The purpose of the Design Science Award of the INFORMS Information Systems Society (ISS) is to promote and recognize research efforts centered on the design and realization of innovative information technology (IT) artifacts.
IT artifacts are broadly defined as IT systems (instantiations), as well as the related constructs, models, and methods that enable their representation, analysis, understanding, and development. Constructs are vocabulary and conceptualizations that enable communication and description of problems (phenomena, possibly within a causal chain), solution components, constraints, and objectives for the designed artifact. Models use defined constructs to represent problem and solution spaces. Methods are algorithms or guidelines that are used to search problem and solution spaces and enable the construction of instantiations—computer-based systems implemented within an organization. Such systems demonstrate the feasibility and value of the utilized constructs, models and methods. Each may constitute a contribution to design science research knowledge.
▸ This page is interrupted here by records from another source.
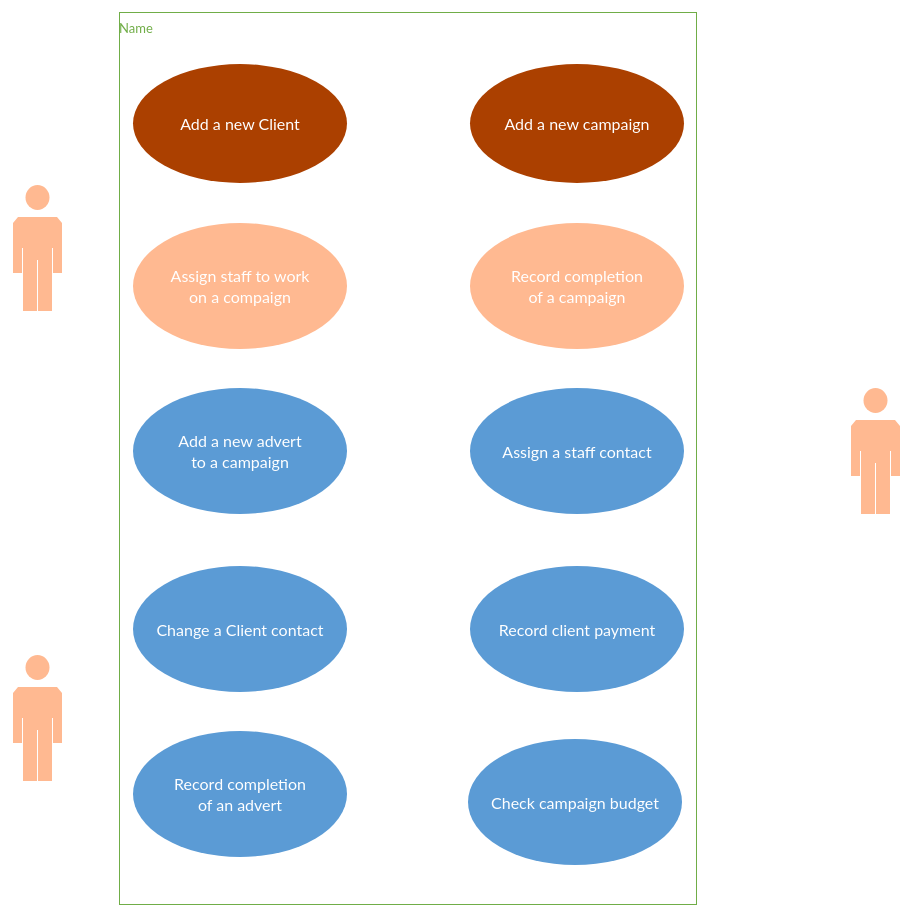
<!DOCTYPE html>
<html lang="en">
<head>
<meta charset="utf-8">
<title>Campaign use case diagram</title>
<style>
:root {
  --paper: #ffffff;
  --boundary: #70ad47;
  --rust: #ab4000;
  --peach: #ffb991;
  --blue: #5b9bd5;
  --label: #ffffff;
}
* { box-sizing: border-box; margin: 0; padding: 0; }
html, body { width: 913px; height: 918px; overflow: hidden; background: var(--paper); }
.diagram {
  position: relative;
  width: 913px;
  height: 918px;
  font-family: Lato, "Open Sans", sans-serif;
}
.boundary {
  position: absolute;
  left: 119px;
  top: 12px;
  width: 578px;
  height: 893px;
  border: 1px solid var(--boundary);
}
.boundary-name {
  position: absolute;
  left: -1px;
  top: 6px;
  font-size: 13px;
  font-weight: 400;
  line-height: 18px;
  color: var(--boundary);
}
.use-case {
  position: absolute;
  left: var(--x);
  top: var(--y);
  width: 214px;
  height: 126px;
  display: flex;
  align-items: center;
  justify-content: center;
  border-radius: 50%;
  background: var(--blue);
  color: var(--label);
  font-size: 16px;
  line-height: 21px;
  text-align: center;
  white-space: nowrap;
}
.use-case.setup { height: 119px; background: var(--rust); }
.use-case.staffing { background: var(--peach); }
.actor {
  position: absolute;
  left: var(--x);
  top: var(--y);
  width: 49px;
  height: 127px;
  fill: var(--peach);
}
.symbols { position: absolute; width: 0; height: 0; }
</style>
</head>
<body>
<main class="diagram">
  <svg class="symbols" aria-hidden="true">
    <defs>
      <symbol id="person" viewBox="0 0 49 127">
        <ellipse cx="24.5" cy="12.5" rx="12" ry="12.5"/>
        <path d="M5 32H44L49 38V88H40V63H39V126H25V75H24V126H10V63H9V88H0V38Z"/>
      </symbol>
    </defs>
  </svg>

  <section class="boundary">
    <h1 class="boundary-name">Name</h1>
  </section>

  <div class="use-case setup" style="--x:133px;--y:64px">Add a new Client</div>
  <div class="use-case setup" style="--x:470px;--y:64px">Add a new campaign</div>
  <div class="use-case staffing" style="--x:133px;--y:223px">Assign staff to work<br>on a compaign</div>
  <div class="use-case staffing" style="--x:470px;--y:223px">Record completion<br>of a campaign</div>
  <div class="use-case" style="--x:133px;--y:388px">Add a new advert<br>to a campaign</div>
  <div class="use-case" style="--x:470px;--y:388px">Assign a staff contact</div>
  <div class="use-case" style="--x:133px;--y:566px">Change a Client contact</div>
  <div class="use-case" style="--x:470px;--y:566px">Record client payment</div>
  <div class="use-case" style="--x:133px;--y:731px">Record completion<br>of an advert</div>
  <div class="use-case" style="--x:468px;--y:739px">Check campaign budget</div>

  <svg class="actor" style="--x:13px;--y:185px" role="img" aria-label="Actor"><use href="#person"/></svg>
  <svg class="actor" style="--x:13px;--y:655px" role="img" aria-label="Actor"><use href="#person"/></svg>
  <svg class="actor" style="--x:851px;--y:388px" role="img" aria-label="Actor"><use href="#person"/></svg>
</main>
</body>
</html>
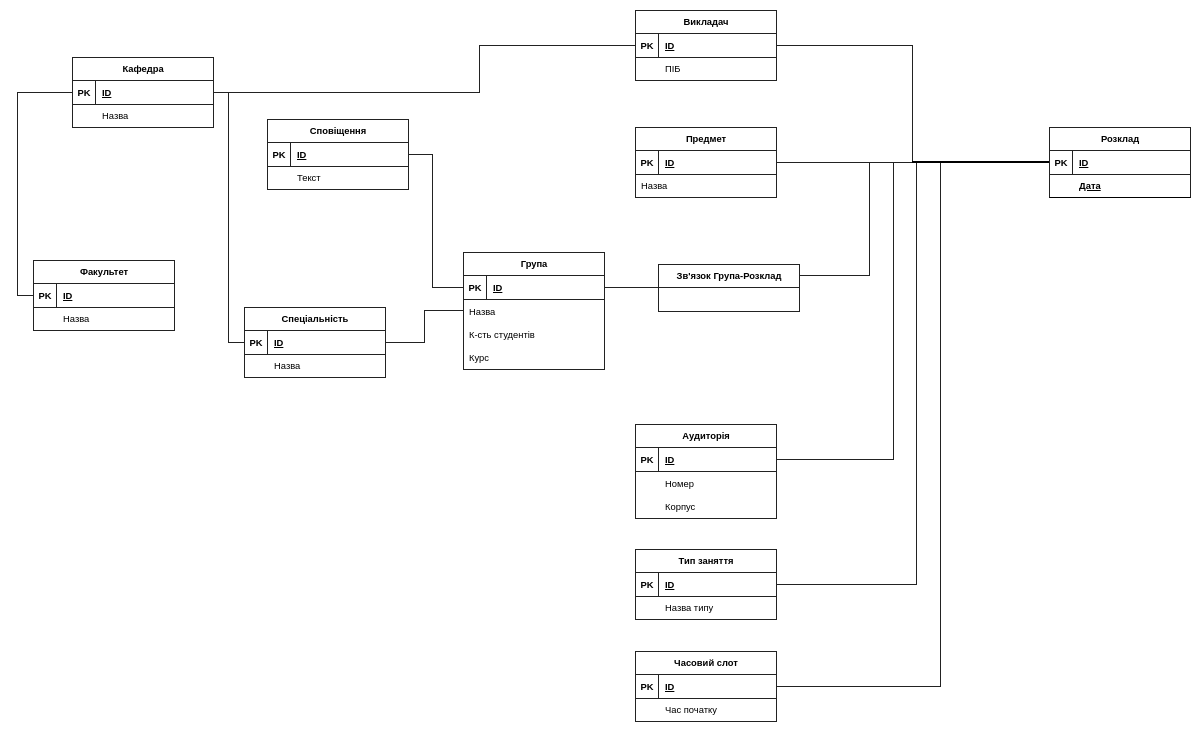
<!DOCTYPE html>
<html lang="uk">
<head>
<meta charset="utf-8">
<title>ER-діаграма розкладу</title>
<style>
:root { --ink: #000; --line: #222; --paper: #fff; }
* { box-sizing: border-box; margin: 0; padding: 0; }
html, body { width: 1200px; height: 731px; overflow: hidden; background: var(--paper); }
.diagram {
  position: relative; width: 1200px; height: 731px; overflow: hidden;
  font: 9.4px/1 "Liberation Sans", Arial, sans-serif; color: var(--ink);
}
.connectors { position: absolute; left: 0; top: 0; fill: none; stroke: var(--line); stroke-width: 1; }
.connectors .trunk { stroke: var(--ink); stroke-width: 2; }
.entity {
  position: absolute; left: var(--x); top: var(--y); width: 142px;
  display: flex; flex-direction: column;
  border: 1px solid var(--line); background: var(--paper); white-space: nowrap;
}
.entity h2 {
  height: 23px; display: flex; align-items: center; justify-content: center;
  border-bottom: 1px solid var(--line); font-size: inherit; font-weight: 700;
}
.key { height: 24px; display: grid; grid-template-columns: 23px 1fr; border-bottom: 1px solid var(--line); font-weight: 700; }
.key span { display: flex; align-items: center; justify-content: center; border-right: 1px solid var(--line); }
.key u { align-self: center; padding-left: 6px; }
.fields { list-style: none; }
.fields li { height: 23px; display: flex; align-items: center; padding-left: 5px; }
.fields li:only-child { height: 22px; }
.indent li { padding-left: 29px; }
.empty { height: 23px; }
.schedule { border-bottom-color: var(--ink); }
.schedule li { font-weight: 700; text-decoration: underline; }
</style>
</head>
<body>
<main class="diagram">
  <svg class="connectors" width="1200" height="731" viewBox="0 0 1200 731" shape-rendering="crispEdges" aria-hidden="true">
    <g transform="translate(.5 .5)">
      <polyline points="72,92 17,92 17,295 33,295"/>
      <polyline points="213,92 479,92 479,45 635,45"/>
      <polyline points="213,92 228,92 228,342 244,342"/>
      <polyline points="408,154 432,154 432,287 463,287"/>
      <polyline points="385,342 424,342 424,310 463,310"/>
      <polyline points="604,287 659,287"/>
      <polyline points="776,45 912,45 912,162 1049,162"/>
      <polyline points="776,162 1049,162"/>
      <polyline points="799,275 869,275 869,162"/>
      <polyline points="776,459 893,459 893,162"/>
      <polyline points="776,584 916,584 916,162"/>
      <polyline points="776,686 940,686 940,162"/>
    </g>
    <line class="trunk" x1="912" y1="162" x2="1050" y2="162"/>
  </svg>

  <section class="entity" style="--x:72px;--y:57px">
    <h2>Кафедра</h2>
    <div class="key"><span>PK</span><u>ID</u></div>
    <ul class="fields indent"><li>Назва</li></ul>
  </section>

  <section class="entity" style="--x:33px;--y:260px">
    <h2>Факультет</h2>
    <div class="key"><span>PK</span><u>ID</u></div>
    <ul class="fields indent"><li>Назва</li></ul>
  </section>

  <section class="entity" style="--x:267px;--y:119px">
    <h2>Сповіщення</h2>
    <div class="key"><span>PK</span><u>ID</u></div>
    <ul class="fields indent"><li>Текст</li></ul>
  </section>

  <section class="entity" style="--x:244px;--y:307px">
    <h2>Спеціальність</h2>
    <div class="key"><span>PK</span><u>ID</u></div>
    <ul class="fields indent"><li>Назва</li></ul>
  </section>

  <section class="entity" style="--x:463px;--y:252px">
    <h2>Група</h2>
    <div class="key"><span>PK</span><u>ID</u></div>
    <ul class="fields"><li>Назва</li><li>К-сть студентів</li><li>Курс</li></ul>
  </section>

  <section class="entity" style="--x:658px;--y:264px">
    <h2>Зв'язок Група-Розклад</h2>
    <div class="empty"></div>
  </section>

  <section class="entity" style="--x:635px;--y:10px">
    <h2>Викладач</h2>
    <div class="key"><span>PK</span><u>ID</u></div>
    <ul class="fields indent"><li>ПІБ</li></ul>
  </section>

  <section class="entity" style="--x:635px;--y:127px">
    <h2>Предмет</h2>
    <div class="key"><span>PK</span><u>ID</u></div>
    <ul class="fields"><li>Назва</li></ul>
  </section>

  <section class="entity" style="--x:635px;--y:424px">
    <h2>Аудиторія</h2>
    <div class="key"><span>PK</span><u>ID</u></div>
    <ul class="fields indent"><li>Номер</li><li>Корпус</li></ul>
  </section>

  <section class="entity" style="--x:635px;--y:549px">
    <h2>Тип заняття</h2>
    <div class="key"><span>PK</span><u>ID</u></div>
    <ul class="fields indent"><li>Назва типу</li></ul>
  </section>

  <section class="entity" style="--x:635px;--y:651px">
    <h2>Часовий слот</h2>
    <div class="key"><span>PK</span><u>ID</u></div>
    <ul class="fields indent"><li>Час початку</li></ul>
  </section>

  <section class="entity schedule" style="--x:1049px;--y:127px">
    <h2>Розклад</h2>
    <div class="key"><span>PK</span><u>ID</u></div>
    <ul class="fields indent"><li>Дата</li></ul>
  </section>
</main>
</body>
</html>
The award recognizes research efforts that use an experimental research approach-- building and evaluating working IT systems or creating IT artifacts, as a vehicle for generating design science methods, principals, practice guidelines, insights, and lessons learned.
The submission must be based on an IT artifact that is novel and innovative with respect to previous work in the field and that demonstrates utility in solving important problem in the development, management, and use of information technology within an organizational context. Preference will be given to work that develops and applies such IT artifacts to application areas that were not previously believed to be amenable to IT support.
The intent of the award is to encourage the creation and articulation of IT design science knowledge by university research communities that will be useful for both research and practice. Distinct from the current set of ISS awards which are focused principally on the quality of published papers in well-known journals in the IS academic community, this ISS Design Science award is principally focused on the quality, novelty and significance of the IT artifact created and validated. In this sense, the award is not solely based on the publication.
Yet, the award acknowledges academic and research excellence in IS related Design Science research. Since research thinking and results are most effectively distilled and communicated through carefully written publications, submissions for this award must include related publications which describe the key ideas and substance of the work.
The publication venue in which this IS related Design Science work appears is not the primary determinant for the award. Priority is given to the substance, quality, and innovative nature of the IT artifacts created and evaluated.
The award is open to university or graduate professional program faculty and students across any discipline, department or school within a university that is engaged in designing, building and evaluating IT artifacts for research and experimental purposes.
The Award amount is US$1,000 per year.
Questions? Please contact Anji Siegel.